■ **TASK ITEM**: State how many lines in the following entries hold the word "stroke". The reply is that number only.
• • •
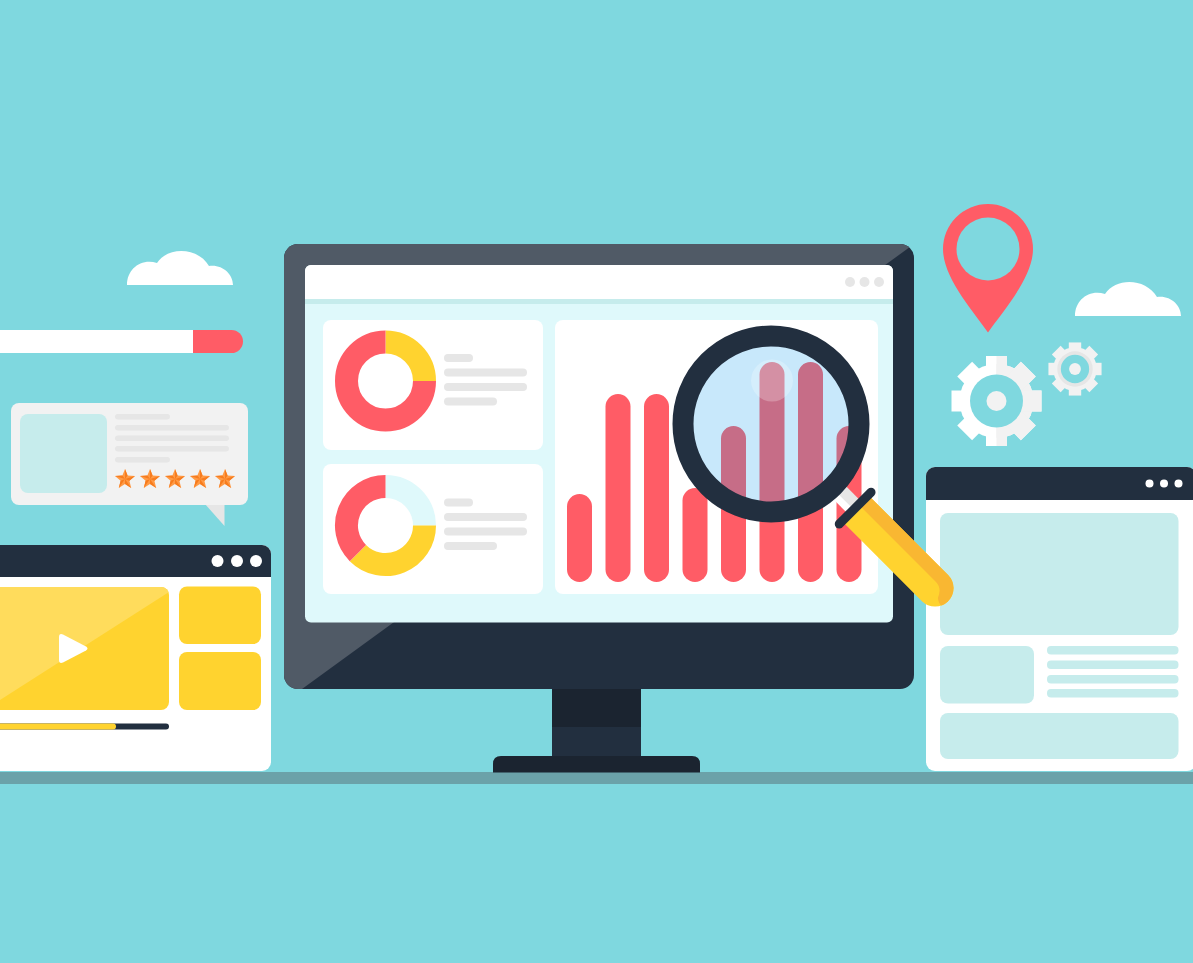
<!DOCTYPE html>
<html lang="en">
<head>
<meta charset="utf-8">
<title>Website analytics illustration</title>
<style>
:root {
  --sky: #7fd8df;
  --ground: #6ba2a9;
  --navy: #222f3f;
  --navy-deep: #1b2430;
  --navy-shine: #505a66;
  --red: #ff5c66;
  --yellow: #ffd32f;
  --yellow-light: #ffdc5c;
  --amber: #f9b732;
  --mint: #c6ecec;
  --mint-pale: #dff9fb;
  --grey: #e6e6e6;
  --grey-light: #f2f2f2;
  --lens: #c8e8fb;
  --lens-red: #c66d87;
  --star: #ff9a45;
  --star-dark: #f77c1e;
  --white: #fff;
}
html, body { margin: 0; overflow: hidden; background: var(--sky); }
svg { display: block; width: 1193px; height: 963px; }
.sky { fill: var(--sky); }
.ground { fill: var(--ground); }
.navy { fill: var(--navy); }
.navy-deep { fill: var(--navy-deep); }
.navy-shine { fill: var(--navy-shine); }
.red { fill: var(--red); }
.yellow { fill: var(--yellow); }
.yellow-light { fill: var(--yellow-light); }
.amber { fill: var(--amber); }
.mint { fill: var(--mint); }
.mint-pale { fill: var(--mint-pale); }
.grey { fill: var(--grey); }
.grey-light { fill: var(--grey-light); }
.white { fill: var(--white); }
.lens { fill: var(--lens); }
.lens-red { fill: var(--lens-red); }
.star { fill: var(--star); }
.star-dark { fill: var(--star-dark); }
.donut { fill: none; stroke-width: 23; }
.slice-red { stroke: var(--red); }
.slice-yellow { stroke: var(--yellow); }
.slice-pale { stroke: var(--mint-pale); }
.lens-rim { fill: none; stroke: var(--navy); stroke-width: 21; }
.collar { stroke: var(--navy); stroke-width: 9; stroke-linecap: round; }
</style>
</head>
<body>
<svg viewBox="0 0 1193 963" role="img" aria-label="Monitor with charts under a magnifying glass, surrounded by web windows, gears and a map pin">
  <defs>
    <path id="cloud" d="M0 34C0 18 14 7 30 12C41-5 71-4 82 15C95 13 106 23 106 34Z"/>
    <g id="star">
      <path class="star" d="M0-10L2.6-3.4L10-3L4.4 1.7L6.2 9L0 5L-6.2 9L-4.4 1.7L-10-3L-2.6-3.4Z"/>
      <path class="star-dark" d="M0-10L2.6-3.4L0 0ZM10-3L4.4 1.7L0 0ZM6.2 9L0 5V0ZM-6.2 9L-4.4 1.7L0 0ZM-10-3L-2.6-3.4L0 0Z"/>
    </g>
    <g id="gear">
      <circle r="37"/>
      <rect id="teeth" x="-10.5" y="-45" width="21" height="90"/>
      <use href="#teeth" transform="rotate(45)"/>
      <use href="#teeth" transform="rotate(90)"/>
      <use href="#teeth" transform="rotate(135)"/>
    </g>
    <g id="legend" class="grey">
      <rect width="29" height="8" rx="4"/>
      <rect y="14.5" width="83" height="8" rx="4"/>
      <rect y="29" width="83" height="8" rx="4"/>
      <rect y="43.5" width="53" height="8" rx="4"/>
    </g>
    <g id="bars">
      <rect x="567" y="494" width="25" height="88" rx="12.5"/>
      <rect x="605.5" y="394" width="25" height="188" rx="12.5"/>
      <rect x="644" y="394" width="25" height="188" rx="12.5"/>
      <rect x="682.5" y="488" width="25" height="94" rx="12.5"/>
      <rect x="721" y="426" width="25" height="156" rx="12.5"/>
      <rect x="759.5" y="362" width="25" height="220" rx="12.5"/>
      <rect x="798" y="362" width="25" height="220" rx="12.5"/>
      <rect x="836.5" y="426" width="25" height="156" rx="12.5"/>
    </g>
    <clipPath id="monitor-clip"><rect x="284" y="244" width="630" height="445" rx="14"/></clipPath>
    <clipPath id="screen-clip"><rect x="305" y="265" width="588" height="357.5" rx="6"/></clipPath>
    <clipPath id="lens-clip"><circle cx="771" cy="424" r="80"/></clipPath>
    <clipPath id="handle-clip"><path d="M119-18.5H232A18.5 18.5 0 0 1 232 18.5H119Z"/></clipPath>
    <clipPath id="left-window-clip"><rect x="-20" y="545" width="291" height="226" rx="9"/></clipPath>
    <clipPath id="right-window-clip"><rect x="926" y="467" width="270" height="304" rx="9"/></clipPath>
    <clipPath id="video-clip"><rect x="-20" y="587" width="189" height="123" rx="8"/></clipPath>
    <clipPath id="right-half"><rect y="-50" width="50" height="100"/></clipPath>
  </defs>

  <rect class="sky" width="1193" height="963"/>

  <g id="clouds" class="white">
    <use href="#cloud" x="127" y="251"/>
    <use href="#cloud" x="1075" y="282"/>
  </g>

  <g id="search-bar">
    <rect class="white" y="330" width="193" height="23"/>
    <path class="red" d="M193 330H231.500A11.500 11.500 0 0 1 231.500 353H193Z"/>
  </g>

  <g id="review-card">
    <path class="grey" d="M205 504H224.500V526Z"/>
    <rect class="grey-light" x="11" y="403" width="237" height="102" rx="8"/>
    <rect class="mint" x="20" y="414" width="87" height="79" rx="8"/>
    <g class="grey">
      <rect x="115" y="414" width="55" height="5.500" rx="2.700"/>
      <rect x="115" y="425" width="114" height="5.500" rx="2.700"/>
      <rect x="115" y="435.500" width="114" height="5.500" rx="2.700"/>
      <rect x="115" y="446" width="114" height="5.500" rx="2.700"/>
      <rect x="115" y="457" width="55" height="5.500" rx="2.700"/>
    </g>
    <use href="#star" x="125" y="479"/>
    <use href="#star" x="150" y="479"/>
    <use href="#star" x="175" y="479"/>
    <use href="#star" x="200" y="479"/>
    <use href="#star" x="225" y="479"/>
  </g>

  <g id="video-window" clip-path="url(#left-window-clip)">
    <rect class="white" x="-20" y="545" width="291" height="226"/>
    <rect class="navy" x="-20" y="545" width="291" height="32"/>
    <g class="white">
      <circle cx="217.500" cy="561" r="6"/>
      <circle cx="237" cy="561" r="6"/>
      <circle cx="256" cy="561" r="6"/>
    </g>
    <g clip-path="url(#video-clip)">
      <rect class="yellow" x="-20" y="587" width="189" height="123"/>
      <path class="yellow-light" d="M-20 587H169V592L0 700L-20 713Z"/>
    </g>
    <path class="white" d="M59 637Q59 633 63 634.500L86 646.500Q89 648.500 86 650.500L63 662.500Q59 664 59 660Z"/>
    <rect class="yellow" x="179" y="586.500" width="82" height="57.500" rx="8"/>
    <rect class="yellow" x="179" y="652" width="82" height="58" rx="8"/>
    <rect class="navy" x="-10" y="723.500" width="179" height="6" rx="3"/>
    <rect class="yellow" x="-10" y="723.500" width="126" height="6" rx="3"/>
  </g>

  <g id="map-pin">
    <path class="red" d="M988 332.500C974 312 943 278 943 249A45 45 0 0 1 1033 249C1033 278 1002 312 988 332.500Z"/>
    <circle class="sky" cx="988" cy="249" r="31.500"/>
  </g>

  <g id="large-gear" transform="translate(996.500 401)">
    <use href="#gear" class="white"/>
    <use href="#gear" class="grey-light" clip-path="url(#right-half)"/>
    <circle class="sky" r="26.500"/>
    <circle class="grey-light" r="10"/>
  </g>
  <g id="small-gear" transform="translate(1075 369) scale(.59)">
    <use href="#gear" class="grey-light"/>
    <circle class="grey" r="30"/>
    <circle class="sky" r="24"/>
    <circle class="grey-light" r="10"/>
  </g>

  <g id="page-window" clip-path="url(#right-window-clip)">
    <rect class="white" x="926" y="467" width="270" height="304"/>
    <rect class="navy" x="926" y="467" width="270" height="33"/>
    <g class="white">
      <circle cx="1149.500" cy="483.500" r="4"/>
      <circle cx="1164" cy="483.500" r="4"/>
      <circle cx="1178.500" cy="483.500" r="4"/>
    </g>
    <g class="mint">
      <rect x="940" y="513" width="238.500" height="122" rx="8"/>
      <rect x="940" y="646" width="94" height="57.500" rx="8"/>
      <rect x="1047" y="646" width="131.500" height="8.500" rx="4"/>
      <rect x="1047" y="660.500" width="131.500" height="8.500" rx="4"/>
      <rect x="1047" y="675" width="131.500" height="8.500" rx="4"/>
      <rect x="1047" y="689" width="131.500" height="8.500" rx="4"/>
      <rect x="940" y="713" width="238.500" height="46" rx="8"/>
    </g>
  </g>

  <rect id="desk" class="ground" y="772" width="1193" height="12"/>

  <g id="monitor">
    <rect class="navy" x="552" y="688" width="89" height="69"/>
    <rect class="navy-deep" x="552" y="688" width="89" height="39"/>
    <path class="navy-deep" d="M493 772.500V764Q493 756 501 756H692Q700 756 700 764V772.500Z"/>
    <g clip-path="url(#monitor-clip)">
      <rect class="navy" x="284" y="244" width="630" height="445"/>
      <path class="navy-shine" d="M284 244H914L302 689H284Z"/>
    </g>
  </g>

  <g id="dashboard">
    <g clip-path="url(#screen-clip)">
      <rect class="mint-pale" x="305" y="265" width="588" height="358"/>
      <rect class="white" x="305" y="265" width="588" height="34"/>
      <rect class="mint" x="305" y="299" width="588" height="5"/>
    </g>
    <g class="grey">
      <circle cx="850" cy="282" r="5"/>
      <circle cx="864.500" cy="282" r="5"/>
      <circle cx="879" cy="282" r="5"/>
    </g>
    <g class="white">
      <rect x="323" y="320" width="220" height="130" rx="8"/>
      <rect x="323" y="464" width="220" height="130" rx="8"/>
      <rect x="555" y="320" width="323" height="274" rx="8"/>
    </g>
    <g class="donut" transform="translate(385.500 381)">
      <path class="slice-yellow" d="M0-39A39 39 0 0 1 39 0"/>
      <path class="slice-red" d="M39 0A39 39 0 1 1 0-39"/>
    </g>
    <use href="#legend" x="444" y="354"/>
    <g class="donut" transform="translate(385.500 525.500)">
      <path class="slice-pale" d="M0-39A39 39 0 0 1 39 0"/>
      <path class="slice-yellow" d="M39 0A39 39 0 0 1-27.600 27.600"/>
      <path class="slice-red" d="M-27.600 27.600A39 39 0 0 1 0-39"/>
    </g>
    <use href="#legend" x="444" y="498.500"/>
    <use href="#bars" class="red"/>
  </g>

  <g id="magnifier">
    <g clip-path="url(#lens-clip)">
      <circle class="lens" cx="771" cy="424" r="80"/>
      <use href="#bars" class="lens-red"/>
      <circle class="white" cx="772" cy="380.500" r="21" opacity=".24"/>
    </g>
    <g transform="translate(771 424) rotate(45)">
      <rect class="grey" x="94" y="-9" width="25" height="18"/>
      <rect class="white" x="94" y="2" width="25" height="7"/>
      <g clip-path="url(#handle-clip)">
        <rect class="yellow" x="119" y="-19" width="133" height="38"/>
        <path class="amber" d="M119-19H252V8Q246 9 241 5Q237-5 228-5H119Z"/>
      </g>
      <line class="collar" x1="119" y1="-22.500" x2="119" y2="22.500"/>
    </g>
    <circle class="lens-rim" cx="771" cy="424" r="88"/>
  </g>
</svg>
</body>
</html>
• • •
■ **RESPONSE**: 6